The idea is further discredited by a statement from Jewish historian Flavius Josephus, writing in the first century C.E. to a Roman audience. Josephus relates an account of the Jewish high priest showing Alexander “the book of Daniel . . . wherein Daniel declared that one of the Greeks should destroy the empire of the Persians” (Antiquities of the Jews 11.8.5). Josephus clearly accepted that the book of Daniel existed at the time of Alexander and that it was respected among the Jews of the fourth century B.C.E. as a divine prophecy. (A general discussion of the dating of the book of Daniel, including evidence to show that Josephus was not just involved in patriotic propaganda, may be found in “Daniel in the Critics' Den”.)
The Once and Future Rome
It is notable that the foretelling of geopolitical events in Daniel didn’t stop with the Greeks but went on to include a fourth kingdom that historically could only be the Roman Empire and those kingdoms that followed over the next two millennia, which were built along the same lines as the Roman Empire.
When Daniel wrote down the dreams and the interpretations given to him by God, the Roman Empire didn’t even exist. It wasn’t until 509 B.C.E. (well after Daniel’s death) that the people of Rome overthrew their Etruscan rulers and founded their republic. During the 400s, Rome and its neighboring cities formed the Latin League to defend themselves from their common enemies. Even then it would have been impossible to predict that the small city-state of Rome would come to dominate the entire Mediterranean region and beyond. Ironically, had Daniel’s book been written about the middle of the second century B.C.E., as the critics claim, there would still have been no way of anticipating the rise of Rome to displace the Grecian empires in Egypt and Syria more than a century later.
The Pharisees of the Second Temple period certainly regarded the fourth kingdom as the Roman Empire. This understanding undoubtedly helped foster the kinds of messianic expectations that led to a number of disastrous revolts against their Roman overlords.
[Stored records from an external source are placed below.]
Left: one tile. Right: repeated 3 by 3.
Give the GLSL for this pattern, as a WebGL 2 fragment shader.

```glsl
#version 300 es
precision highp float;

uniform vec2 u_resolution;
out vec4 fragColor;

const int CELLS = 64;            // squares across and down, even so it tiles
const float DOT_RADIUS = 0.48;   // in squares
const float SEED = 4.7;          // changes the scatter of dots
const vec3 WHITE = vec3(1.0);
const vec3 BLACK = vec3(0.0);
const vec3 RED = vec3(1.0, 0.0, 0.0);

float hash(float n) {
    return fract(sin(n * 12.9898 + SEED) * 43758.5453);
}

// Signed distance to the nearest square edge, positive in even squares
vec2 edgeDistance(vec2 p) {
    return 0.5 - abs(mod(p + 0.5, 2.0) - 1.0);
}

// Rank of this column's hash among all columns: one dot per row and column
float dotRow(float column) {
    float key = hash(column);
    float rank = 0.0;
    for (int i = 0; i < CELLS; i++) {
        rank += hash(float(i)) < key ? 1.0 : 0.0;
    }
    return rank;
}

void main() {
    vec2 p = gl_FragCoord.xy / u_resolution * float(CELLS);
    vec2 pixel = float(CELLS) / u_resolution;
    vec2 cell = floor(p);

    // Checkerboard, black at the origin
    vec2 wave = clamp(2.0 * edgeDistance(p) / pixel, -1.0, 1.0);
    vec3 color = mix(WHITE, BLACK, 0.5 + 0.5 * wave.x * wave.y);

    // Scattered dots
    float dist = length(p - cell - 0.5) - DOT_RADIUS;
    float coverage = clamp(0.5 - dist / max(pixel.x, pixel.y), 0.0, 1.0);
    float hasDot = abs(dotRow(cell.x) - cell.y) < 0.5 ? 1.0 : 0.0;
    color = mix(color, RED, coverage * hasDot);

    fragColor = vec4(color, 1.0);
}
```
Only God could have inspired the prophecies found in Daniel chapters 2, 7 and 8. Only God knows the end from the beginning and is able to work out events to bring to pass exactly what He predicts.
The fulfillment in great detail of prophecies contained in the Bible is one reason this book can be relied upon as the Word of God and not of human authors. It is for this reason that Vision often refers to the Bible in the discussion of current topics. The inspiration that underlies the publication of Vision—Journal for a New World comes from the Bible. And the principles found in that book are enduring because they come from God, not man.